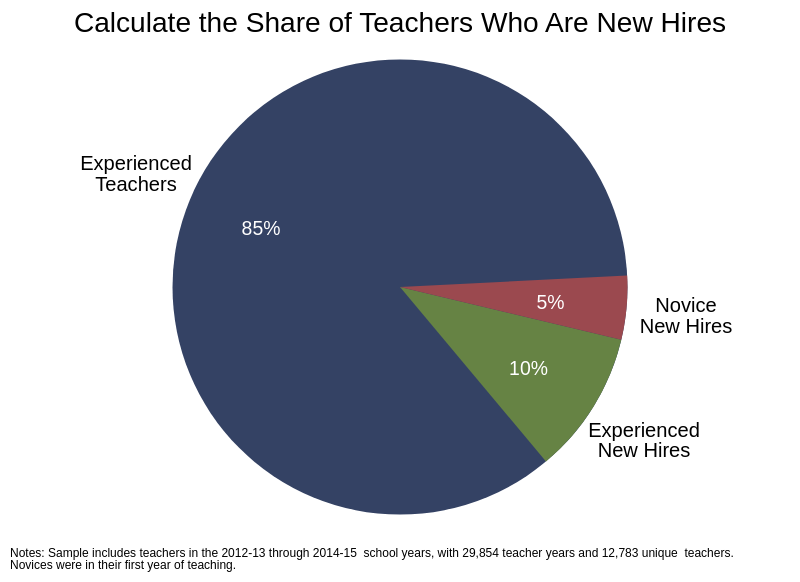
<!DOCTYPE html>
<html lang="en">
<head>
<meta charset="utf-8">
<title>Calculate the Share of Teachers Who Are New Hires</title>
<style>
:root {
  --paper: #ffffff;
  --ink: #000000;
  --experienced: #344264;
  --novice: #9b494f;
  --new-hire: #668344;
  --value: #ffffff;
}
* { box-sizing: border-box; margin: 0; }
html, body { width: 800px; height: 582px; overflow: hidden; background: var(--paper); }
body { font-family: "Liberation Sans", Arial, sans-serif; color: var(--ink); }
.chart {
  position: relative;
  display: flex;
  flex-direction: column;
  width: 800px;
  height: 582px;
}
.title {
  padding-top: 3px;
  font-size: 28.1px;
  font-weight: 400;
  line-height: 40px;
  text-align: center;
  white-space: nowrap;
}
.pie { position: absolute; left: 0; top: 0; }
.slice-experienced { fill: var(--experienced); }
.slice-novice { fill: var(--novice); }
.slice-new-hire { fill: var(--new-hire); }
.label, .value {
  position: absolute;
  transform: translateX(-50%);
  text-align: center;
  white-space: nowrap;
}
.label { font-size: 20.1px; line-height: 20.5px; }
.value { font-size: 19.4px; line-height: 20px; color: var(--value); }
.label-experienced { left: 136px; top: 153px; }
.label-novice { left: 686px; top: 295px; }
.label-new-hire { left: 644px; top: 419.5px; }
.value-experienced { left: 261px; top: 217.5px; }
.value-novice { left: 550.5px; top: 291.5px; }
.value-new-hire { left: 528.5px; top: 357.5px; }
.notes {
  margin-top: auto;
  padding: 0 0 11px 10px;
  font-size: 12px;
  line-height: 12px;
  white-space: pre;
}
</style>
</head>
<body>
<main class="chart">
  <h1 class="title">Calculate the Share of Teachers Who Are New Hires</h1>
  <svg class="pie" width="800" height="582" viewBox="0 0 800 582" role="img" aria-label="Pie chart: 85% experienced teachers, 5% novice new hires, 10% experienced new hires">
    <circle class="slice-experienced" cx="400" cy="287" r="227.5"/>
    <path class="slice-new-hire" d="M400 287L621.3 339.8A227.5 227.5 0 0 1 546 461.5Z"/>
    <path class="slice-novice" d="M400 287L627.2 275.5A227.5 227.5 0 0 1 621.3 339.8Z"/>
  </svg>
  <p class="label label-experienced">Experienced<br>Teachers</p>
  <p class="label label-novice">Novice<br>New Hires</p>
  <p class="label label-new-hire">Experienced<br>New Hires</p>
  <p class="value value-experienced">85%</p>
  <p class="value value-novice">5%</p>
  <p class="value value-new-hire">10%</p>
  <p class="notes">Notes: Sample includes teachers in the 2012-13 through 2014-15  school years, with 29,854 teacher years and 12,783 unique  teachers.
Novices were in their first year of teaching.</p>
</main>
</body>
</html>
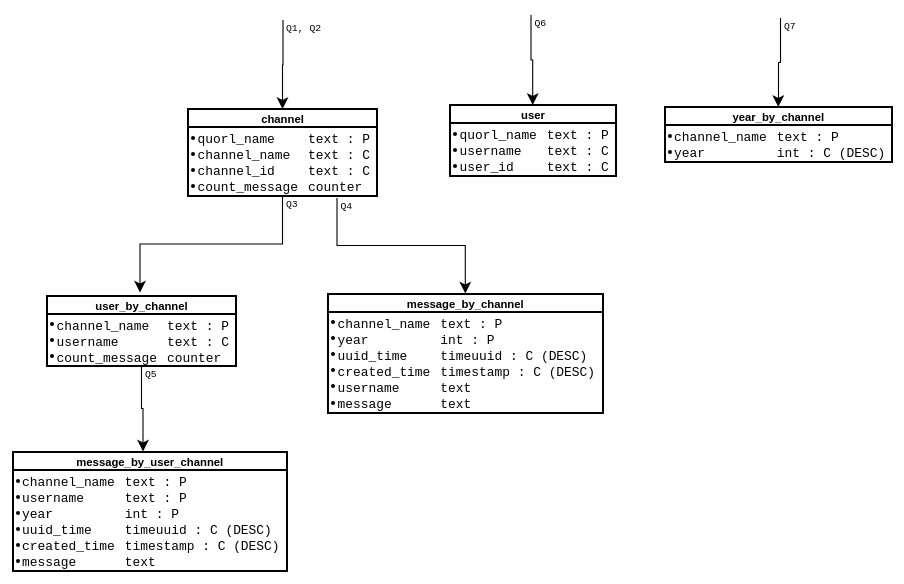
<!DOCTYPE html>
<html lang="en">
<head>
<meta charset="utf-8">
<title>Chebotko diagram: channel messages</title>
<style>
:root {
  --paper: #ffffff;
  --ink: #000000;
  --row: 16.1px;
}
* { box-sizing: border-box; margin: 0; padding: 0; }
html, body { width: 904px; height: 584px; overflow: hidden; background: var(--paper); }
.diagram { position: relative; width: 904px; height: 584px; color: var(--ink); }

.arrows { position: absolute; left: 0; top: 0; }
.arrows .flow { fill: none; stroke: var(--ink); stroke-width: 1.1; }
.arrows .head { fill: var(--ink); }

.query {
  position: absolute;
  font: 9.75px/12px "Liberation Mono", monospace;
  white-space: pre;
}

.entity {
  position: absolute;
  border: 2px solid var(--ink);
  background: var(--paper);
}
.entity h2 {
  height: 18px;
  border-bottom: 2px solid var(--ink);
  font: bold 11.3px/18px "Liberation Sans", sans-serif;
  text-align: center;
}
.entity dl {
  display: grid;
  grid-template-columns: max-content max-content;
  grid-auto-rows: var(--row);
  column-gap: 10px;
  padding: 4px 0 0 8.5px;
  font: 12.9px/var(--row) "Liberation Mono", monospace;
  white-space: pre;
}
.entity dt { position: relative; }
.entity dt::before {
  content: "";
  position: absolute;
  left: -6.5px;
  top: 3.6px;
  width: 4px;
  height: 4px;
  border-radius: 50%;
  background: var(--ink);
}

#channel { left: 187px; top: 108px; width: 191px; height: 89px; }
#user { left: 449px; top: 104px; width: 168px; height: 73px; }
#year-by-channel { left: 663.5px; top: 106px; width: 229.5px; height: 56.5px; }
#user-by-channel { left: 46px; top: 294.5px; width: 191px; height: 72.5px; }
#message-by-channel { left: 327px; top: 292.5px; width: 276.5px; height: 121px; }
#message-by-user-channel { left: 11.5px; top: 451px; width: 276.5px; height: 121px; }

#q1-q2 { left: 286px; top: 23px; }
#q3 { left: 286px; top: 199px; }
#q4 { left: 340.5px; top: 201px; }
#q5 { left: 145px; top: 369px; }
#q6 { left: 534.5px; top: 18px; }
#q7 { left: 784px; top: 21px; }
</style>
</head>
<body>
<main class="diagram">

  <section class="entity" id="channel">
    <h2>channel</h2>
    <dl>
      <dt>quorl_name</dt><dd>text : P</dd>
      <dt>channel_name</dt><dd>text : C</dd>
      <dt>channel_id</dt><dd>text : C</dd>
      <dt>count_message</dt><dd>counter</dd>
    </dl>
  </section>

  <section class="entity" id="user">
    <h2>user</h2>
    <dl>
      <dt>quorl_name</dt><dd>text : P</dd>
      <dt>username</dt><dd>text : C</dd>
      <dt>user_id</dt><dd>text : C</dd>
    </dl>
  </section>

  <section class="entity" id="year-by-channel">
    <h2>year_by_channel</h2>
    <dl>
      <dt>channel_name</dt><dd>text : P</dd>
      <dt>year</dt><dd>int : C (DESC)</dd>
    </dl>
  </section>

  <section class="entity" id="user-by-channel">
    <h2>user_by_channel</h2>
    <dl>
      <dt>channel_name</dt><dd>text : P</dd>
      <dt>username</dt><dd>text : C</dd>
      <dt>count_message</dt><dd>counter</dd>
    </dl>
  </section>

  <section class="entity" id="message-by-channel">
    <h2>message_by_channel</h2>
    <dl>
      <dt>channel_name</dt><dd>text : P</dd>
      <dt>year</dt><dd>int : P</dd>
      <dt>uuid_time</dt><dd>timeuuid : C (DESC)</dd>
      <dt>created_time</dt><dd>timestamp : C (DESC)</dd>
      <dt>username</dt><dd>text</dd>
      <dt>message</dt><dd>text</dd>
    </dl>
  </section>

  <section class="entity" id="message-by-user-channel">
    <h2>message_by_user_channel</h2>
    <dl>
      <dt>channel_name</dt><dd>text : P</dd>
      <dt>username</dt><dd>text : P</dd>
      <dt>year</dt><dd>int : P</dd>
      <dt>uuid_time</dt><dd>timeuuid : C (DESC)</dd>
      <dt>created_time</dt><dd>timestamp : C (DESC)</dd>
      <dt>message</dt><dd>text</dd>
    </dl>
  </section>

  <svg class="arrows" width="904" height="584" viewBox="0 0 904 584" aria-hidden="true">
    <defs>
      <polygon id="arrowhead" class="head" points="0,0 -6,-12 0,-9 6,-12"/>
    </defs>
    <path class="flow" d="M283 20V65H282.5V100"/>
    <path class="flow" d="M531 15V60H532.7V96"/>
    <path class="flow" d="M780.5 18V62.5H778.5V98"/>
    <path class="flow" d="M282.5 197V244H140V284"/>
    <path class="flow" d="M337 198V245.5H465.3V285"/>
    <path class="flow" d="M141.5 367V408.5H143V443"/>
    <use href="#arrowhead" x="282.5" y="109"/>
    <use href="#arrowhead" x="532.7" y="105"/>
    <use href="#arrowhead" x="778.3" y="107"/>
    <use href="#arrowhead" x="140" y="292.5"/>
    <use href="#arrowhead" x="465.3" y="293.5"/>
    <use href="#arrowhead" x="143" y="451.5"/>
  </svg>

  <span class="query" id="q1-q2">Q1, Q2</span>
  <span class="query" id="q3">Q3</span>
  <span class="query" id="q4">Q4</span>
  <span class="query" id="q5">Q5</span>
  <span class="query" id="q6">Q6</span>
  <span class="query" id="q7">Q7</span>

</main>
</body>
</html>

• [EXERCISE DIRECTIONS]:
Gather each line in these records that contains the string "size".

• [ANSWER BOX]:
  font-size: 28.1px;
.label { font-size: 20.1px; line-height: 20.5px; }
.value { font-size: 19.4px; line-height: 20px; color: var(--value); }
  font-size: 12px;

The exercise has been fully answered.